Mute Subtlety

Discussion in 'Miscellaneous [DB]' started by kwd, Feb 24, 2004.

  1. kwd


    Jun 26, 2003
    silicon valley
    I use a rubber practice mute when I practice in the evenings. I find the pizz sound to be more gratifying with the mute than without it. The sound is sublime, coming more from the instrument rather than from the strings. Can anyone explain this? Can I get this sound without sacrificing volume by installing a conventional mute?
  2. I know what you mean, me being a user of an Ultra Practise rubber mute. My conclusion for now is that the sound is more focussed because it damps the echos and resonances that occur without the mute. These resonances and echos are what I hear in the quiet of practising at home. They seem to interfere more as a distraction because I'm usually playing more gently as well (I've got a mid-terrace house - don't want to upset the neighbors). Playing with others though at a volume, the bass is just not going to deliver its full richness of tone. At least I think not - I might just take the mute along to tonights band rehearsal and see.
  3. I also use a large rubber practise mute when playing in my apartment - I've noticed that the difference is much more apparent when I'm playing arco than when I'm playing pizz. and of course I'm only hearing it from right next to the instrument - I'm sure the mute has more effect on the sound ten or fifteen feet away.
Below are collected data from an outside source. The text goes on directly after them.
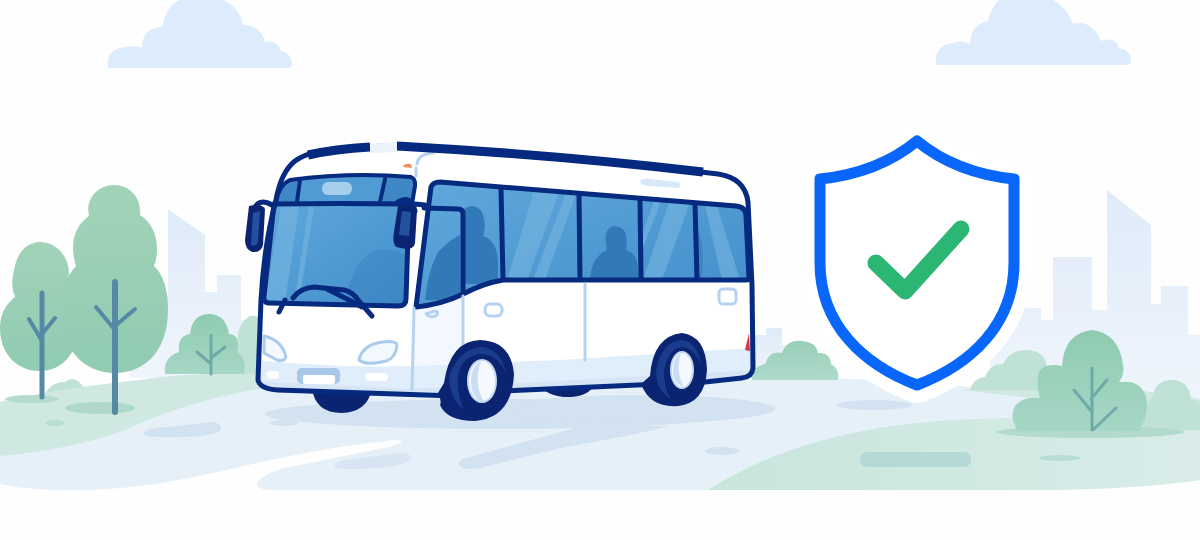
<!DOCTYPE html>
<html lang="en">
<head>
<meta charset="utf-8">
<title>Safe bus travel</title>
<style>
:root{
  --paper:#fefefe; --navy:#062a80; --tyre:#0a2472; --sky:#ddecfd; --city:#e6effa;
  --road:#e6f0f8; --patch:#d2e2f0; --grass:#d0e8e2; --bush:#a3d5c2; --bush-pale:#c0e1d6;
  --leaf:#98cfb5; --trunk:#5589a6; --glass:#509bd3; --glass-dark:#3279b8; --glass-light:#74b4e1;
  --panel:#e0edfa; --trim:#b5d3f1; --shield:#0866fb; --check:#2bb673;
}
html,body{margin:0;width:1200px;height:540px;overflow:hidden;background:var(--paper)}
svg{display:block}
.sky{fill:var(--sky)} .city{fill:url(#cityFade)} .road{fill:var(--road)} .patch{fill:var(--patch)}
.grass{fill:var(--grass)} .bush{fill:url(#bushFill)} .pale{fill:var(--bush-pale)} .leaf{fill:url(#leafFill)}
.trunk{fill:none;stroke:var(--trunk);stroke-linecap:round;stroke-linejoin:round}
.twig{fill:none;stroke:#6daaa8;stroke-width:3;stroke-linecap:round}
.outline{fill:none;stroke:var(--navy);stroke-width:5;stroke-linecap:round;stroke-linejoin:round}
.glass{fill:url(#glassFill)}
.rider{fill:var(--glass-dark)} .shine{fill:var(--glass-light);opacity:.65}
.trim{fill:none;stroke:var(--trim);stroke-width:3;stroke-linecap:round;stroke-linejoin:round}
.tyre{fill:var(--tyre)} .hub{fill:#f5f9ff;stroke:#c3d9f2;stroke-width:2}
</style>
</head>
<body>
<svg width="1200" height="540" viewBox="0 0 1200 540" role="img" aria-label="Bus on a city road beside a shield with a check mark">
  <defs>
    <linearGradient id="cityFade" x1="0" y1="0" x2="0" y2="1"><stop offset="0" stop-color="#dfebf9"/><stop offset="1" stop-color="#eff5fc"/></linearGradient>
    <linearGradient id="leafFill" x1="0" y1="0" x2="0" y2="1"><stop offset="0" stop-color="#a2d3b8"/><stop offset="1" stop-color="#90cbb2"/></linearGradient>
    <linearGradient id="bushFill" x1="0" y1="0" x2="0" y2="1"><stop offset="0" stop-color="#8fcbb0"/><stop offset="1" stop-color="#a6d7c6"/></linearGradient>
    <linearGradient id="glassFill" x1="0" y1="0" x2="1" y2="1"><stop offset="0" stop-color="#5fa8dc"/><stop offset="1" stop-color="#438ecb"/></linearGradient>
    <linearGradient id="grassFill" x1="0" y1="0" x2="1" y2="0"><stop offset="0" stop-color="#c8e5dc"/><stop offset="1" stop-color="#d9ece9"/></linearGradient>
    <path id="sideGlass" d="M431 187Q433 182 440 182L736 206Q746 207 746 216L749 278Q749 280 746 280L503 280Q484 283 463 294Q443 304 416 307Z"/>
    <path id="windshield" d="M274 204Q340 203 409 204L406 299Q406 306 398 306L270 303Q263 303 264 296Z"/>
    <clipPath id="sideClip"><use href="#sideGlass"/></clipPath>
    <clipPath id="frontClip"><use href="#windshield"/></clipPath>
    <path id="body" d="M258 380L261 300Q264 245 276 200Q281 172 295 161Q307 152 335 149L400 145Q560 155 718 174Q745 178 748 202L752 285L753 368Q752 377 742 378L705 382L500 391L455 396L278 390Q260 389 258 380Z"/>
    <clipPath id="bodyClip"><use href="#body"/></clipPath>
  </defs>

  <g id="clouds" class="sky">
    <path d="M108 68Q106 48 126 47Q136 45 142 48Q142 28 162 27Q168 0 187 -2H217Q239 4 243 25Q260 24 265 42Q277 39 281 51Q292 53 292 64Q292 68 288 68Z"/>
    <path d="M936 65Q934 45 953 43Q962 40 970 44Q970 25 988 21Q992 3 1003 -2H1050Q1067 7 1073 24Q1091 19 1101 41Q1115 36 1119 48Q1131 50 1131 61Q1131 65 1126 65Z"/>
  </g>

  <g id="skyline" class="city">
    <path d="M130 378V295H168V209L205 235V292H217V275H241V320H262V378Z"/>
    <path d="M738 382V335H766V328H782V345H815V382Z"/>
    <path d="M990 380V338L1015 308H1041V320H1053V257H1092V310H1107V190L1151 225V304H1161V286H1188V335H1200V400H990Z"/>
  </g>

  <g id="ground">
    <path class="pale" d="M42 404Q46 382 65 382Q75 374 84 388Q98 383 104 398L125 404Z"/>
    <path class="grass" d="M0 402Q60 388 140 380Q190 372 270 374V404L130 442L0 470Z"/>
    <path class="road" d="M0 456Q75 449 125 430Q185 402 258 389Q500 370 740 380Q880 374 1010 392Q1110 406 1200 421V480Q1140 489 1040 490H275Q255 490 257 483Q262 474 285 468L389 447Q410 441 396 440Q350 444 290 456C220 470 165 488 85 490Q30 491 0 484Z"/>
    <path fill="url(#grassFill)" d="M708 490C790 438 890 418 1020 418Q1110 416 1200 429V480Q1140 489 1040 490Z"/>
    <path class="grass" d="M960 390Q1090 380 1200 399V427Q1080 402 960 390Z"/>
    <g class="patch">
      <ellipse cx="500" cy="414" rx="235" ry="15"/>
      <ellipse cx="640" cy="409" rx="135" ry="14"/>
      <path d="M459 465Q456 460 470 457L583 426H670Q630 436 565 447L480 468Q463 471 459 465Z"/>
      <path d="M143 434Q148 427 166 427L212 422Q225 424 220 431Q208 437 180 437Q147 438 143 434Z"/>
      <path d="M334 467Q337 460 350 459L401 453Q415 454 410 461Q398 467 376 468Q340 471 334 467Z" opacity=".7"/>
      <ellipse cx="874" cy="405" rx="38" ry="5"/>
      <ellipse cx="722" cy="451" rx="17" ry="4"/>
      <ellipse cx="284" cy="423" rx="14" ry="3"/>
    </g>
    <rect x="860" y="452" width="111" height="15" rx="7" fill="#b6d8d6"/>
    <ellipse cx="1060" cy="458" rx="21" ry="3" fill="#b9dcd7"/>
    <ellipse cx="100" cy="408" rx="35" ry="6" fill="#add8ca"/>
    <ellipse cx="55" cy="423" rx="10" ry="3" fill="#b8ddd1"/>
    <ellipse cx="32" cy="399" rx="27" ry="4" fill="#b4dbce"/>
  </g>

  <g id="shrubs">
    <path class="pale" d="M222 374Q218 350 238 347Q235 325 250 316Q265 314 270 335V374Z"/>
    <path class="bush" d="M165 374Q163 357 179 352Q177 336 190 334Q192 314 210 314Q226 315 229 334Q241 335 237 352Q247 359 244 374Z"/>
    <path class="twig" d="M211 374V335M211 364L197 352M211 358L225 347"/>
    <path class="bush" opacity=".9" d="M752 380Q751 367 765 364Q769 350 782 353Q787 339 802 341Q816 342 818 353Q830 352 831 364Q840 369 838 380Z"/>
    <path class="pale" d="M970 390Q972 379 985 377Q990 364 1003 364Q1010 349 1028 350Q1044 351 1047 366L1050 390Z"/>
    <path class="pale" d="M1143 430Q1142 405 1153 397Q1155 379 1174 380Q1190 382 1191 400Q1200 399 1200 406V430Z"/>
    <ellipse cx="1090" cy="432" rx="94" ry="6" fill="#b2dacd"/>
    <path class="bush" d="M1018 431Q1008 416 1016 405Q1024 396 1040 398Q1035 379 1040 370Q1047 363 1062 366Q1064 333 1092 330Q1119 333 1123 365Q1125 374 1119 382Q1145 379 1147 403Q1147 419 1139 431Z"/>
    <path class="twig" d="M1092 430V368M1092 412L1074 390M1091 399L1107 380M1094 429L1116 408"/>
  </g>

  <g id="trees">
    <path class="leaf" d="M40 242C57 242 69 257 69 274Q66 284 67 292Q78 304 78 328C78 354 61 371 40 371C16 371 0 353 0 328Q0 309 15 297Q10 286 14 270Q19 243 40 242Z"/>
    <path class="trunk" stroke-width="5" d="M42 397V293"/>
    <path class="trunk" stroke-width="4" d="M42 341L29 319M42 334L55 318"/>
    <path class="leaf" d="M114 185C132 185 142 201 140 215Q157 226 157 250Q157 259 154 266Q168 279 168 310C168 348 147 373 115 373C82 373 61 347 61 311Q61 282 76 266Q70 246 76 232Q80 222 89 216C85 200 97 185 114 185Z"/>
    <path class="trunk" stroke-width="6" d="M115 412V282"/>
    <path class="trunk" stroke-width="4" d="M115 330L96 307M115 326L135 309"/>
  </g>

  <g id="bus">
    <g id="far-wheels" class="tyre">
      <path d="M312 388Q315 413 342 413Q366 412 371 392Z"/>
      <path d="M539 385Q549 398 571 397Q590 396 595 383Z"/>
    </g>
    <use href="#body" fill="#fff"/>
    <g clip-path="url(#bodyClip)">
      <path fill="var(--panel)" d="M255 360Q330 368 412 366L560 360L755 348V400H255Z"/>
      <path fill="#cfe1f4" d="M255 381L412 389L755 370V400H255Z" opacity=".6"/>
      <path fill="#eaf3fd" d="M413 308Q445 303 463 294V362L413 367Z" opacity=".6"/>
    </g>

    <g id="side-windows">
      <use href="#sideGlass" class="glass"/>
      <g clip-path="url(#sideClip)">
        <path class="shine" d="M535 188L560 190L527 280H507ZM566 193L576 194L545 280H533ZM670 200L690 202L662 280H643ZM655 198L662 199L640 255V240ZM705 205L717 206L740 280H722Z"/>
        <g class="rider">
          <path d="M463 284V210Q474 201 482 212Q487 224 483 236Q498 241 498 264V284Z"/>
          <path d="M425 300Q428 270 438 252Q452 238 460 235V300Z"/>
          <path d="M590 280Q591 257 607 250Q602 227 615 226Q630 227 626 250Q638 253 638 270V280Z"/>
          <path d="M694 280V222Q707 245 701 280Z" opacity=".55"/>
        </g>
      </g>
      <use href="#sideGlass" class="outline"/>
      <path class="outline" d="M424 208L458 209Q463 209 463 214V292M501 188L503 279M579 194L580 279M640 199L641 279M695 204L697 279"/>
    </g>

    <g id="windscreen">
      <path fill="#3f88c5" d="M275 203Q279 185 290 180Q350 172 411 177Q416 179 415 186L412 204Z"/>
      <path fill="var(--glass)" d="M300 180Q345 176 385 178L379 202H297Z"/>
      <rect x="322" y="182" width="30" height="13" rx="6" fill="#a6cfee"/>
      <path class="outline" d="M276 202Q279 185 290 180Q350 172 411 177Q416 179 415 186L412 204M300 180L297 202M385 179L380 202" style="stroke-width:4"/>
      <use href="#windshield" class="glass"/>
      <g clip-path="url(#frontClip)">
        <path class="shine" d="M281 206H299L285 303H265ZM309 206H314L301 290H296Z"/>
        <path class="rider" opacity=".35" d="M345 306Q350 265 373 251Q393 246 410 258V306Z"/>
      </g>
      <use href="#windshield" class="outline"/>
      <path class="outline" d="M285 300L279 312M293 298Q300 288 314 287L344 290Q353 292 358 300L372 316M327 289L347 299L362 307"/>
    </g>

    <g id="body-details">
      <path class="trim" d="M414 308L412 390M463 296V354M585 284V360M417 164Q418 154 433 153M416 168V176"/>
      <path class="trim" d="M426 314Q440 308 437 315Q431 319 426 314" stroke-width="2"/>
      <rect class="trim" x="485" y="304" width="17" height="12" rx="5"/>
      <rect class="trim" x="719" y="289" width="17" height="15" rx="4"/>
      <path fill="#d8e8f9" d="M640 181Q642 178 650 179L678 182Q683 185 678 188L650 186Q640 186 640 181Z"/>
      <path fill="#f0905f" d="M403 167Q404 163 411 164L412 168Z"/>
      <path fill="#d93545" d="M749 333L745 350L750 351Z"/>
      <g fill="#f3f8fe" stroke="#a9cbed" stroke-width="3" stroke-linejoin="round">
        <path d="M264 336Q282 340 286 357Q284 362 277 360L264 353Z"/>
        <path d="M359 360Q362 345 382 342Q396 340 397 345Q396 358 386 361Q366 366 359 360Z"/>
      </g>
      <rect x="297" y="368" width="43" height="16" rx="5" fill="#a9c8e8"/>
      <rect x="303" y="375" width="32" height="9" rx="2" fill="#fff"/>
      <rect x="267" y="371" width="12" height="8" rx="4" fill="#fff"/>
      <rect x="365" y="373" width="23" height="8" rx="4" fill="#fff"/>
    </g>

    <use href="#body" class="outline"/>
    <path class="outline" style="stroke-width:9;stroke-linecap:butt" d="M308 155Q335 149 370 147M397 146Q560 155 703 172"/>
    <path d="M370 144L397 142V152L370 153Z" fill="#eaf2fc"/>

    <g id="mirrors">
      <path class="outline" d="M272 205Q258 197 253 211M398 202Q411 194 415 211M415 204L425 205"/>
      <path class="tyre" d="M249 206Q262 203 265 209L263 245Q261 253 252 252Q245 249 245 240Z"/>
      <path fill="#24519f" d="M260 211L258 242Q256 247 251 245L253 213Z"/>
      <path class="tyre" d="M398 206Q414 203 417 210L415 243Q414 249 406 249L396 247Q392 242 394 232Z"/>
      <path fill="#24519f" d="M402 211L411 212L409 236L399 235Z"/>
    </g>

    <g id="near-wheels">
      <path class="tyre" d="M438 393Q442 402 440 405Q447 421 475 421Q512 418 514 374Q511 341 480 340Q450 341 444 383Z"/>
      <path fill="#1b3b8c" d="M449 376Q460 348 482 347Q502 350 506 374Q499 355 481 354Q462 355 458 376Q457 398 464 410Q450 399 449 376Z"/>
      <ellipse class="hub" cx="482" cy="381" rx="14" ry="21"/>
      <path fill="#c9def4" d="M471 381Q471 366 481 361Q473 383 484 402Q471 399 471 381Z"/>
      <path class="tyre" d="M641 384L650 376Q653 336 682 333Q706 336 707 370Q705 403 678 406Q650 408 641 384Z"/>
      <path fill="#1b3b8c" d="M656 370Q662 341 682 340Q697 342 701 364Q694 348 682 347Q667 349 664 372Q664 390 671 399Q656 391 656 370Z"/>
      <ellipse class="hub" cx="682" cy="370" rx="11" ry="18"/>
      <path fill="#c9def4" d="M673 370Q673 358 681 353Q675 371 684 387Q673 384 673 370Z"/>
    </g>
  </g>

  <g id="safety-shield" stroke-linecap="round" stroke-linejoin="round">
    <path id="shield" d="M917 141Q956 173 1014 179V263C1014 325 970 365 917 385C864 365 820 325 820 263V179Q878 173 917 141Z" fill="#fff" stroke="#fff" stroke-width="36"/>
    <use href="#shield"/>
    <path d="M917 141Q956 173 1014 179V263C1014 325 970 365 917 385C864 365 820 325 820 263V179Q878 173 917 141Z" fill="#fff" stroke="var(--shield)" stroke-width="11"/>
    <path d="M876 263L905 291L961 229" fill="none" stroke="var(--check)" stroke-width="17"/>
  </g>
</svg>
</body>
</html>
    - Wil
  4. Jonas J

    Jonas J

    Jul 2, 2004
    Oslo, Norway
    Last night, after about half of my practise session, I removed my rubber practise mute and I was almost stunned by the change of tone quality. Un-muted, the sound became hollow and nasal, but with the mute the sound was much warmer and rounder (I'm having a hard time describing the difference in sound, but you guys seem to have the same phenomenon). Is there a way to make this "mute-sound" permanent, without actually having the mute on, as I like the sound better?
  5. anonymous0726

    anonymous0726 Guest

    Nov 4, 2001
    What you're hearing up close in a small room and what goes out into a club are different things. With the mute, you're likely getting more of an approximation of what the audience is hearing.
  6. Jonas J

    Jonas J

    Jul 2, 2004
    Oslo, Norway
    Thanks Ray, your explanation makes sense and is also a comforting thought. Perhaps I'll make some recordings with a distant microphone to check this phenomenon out.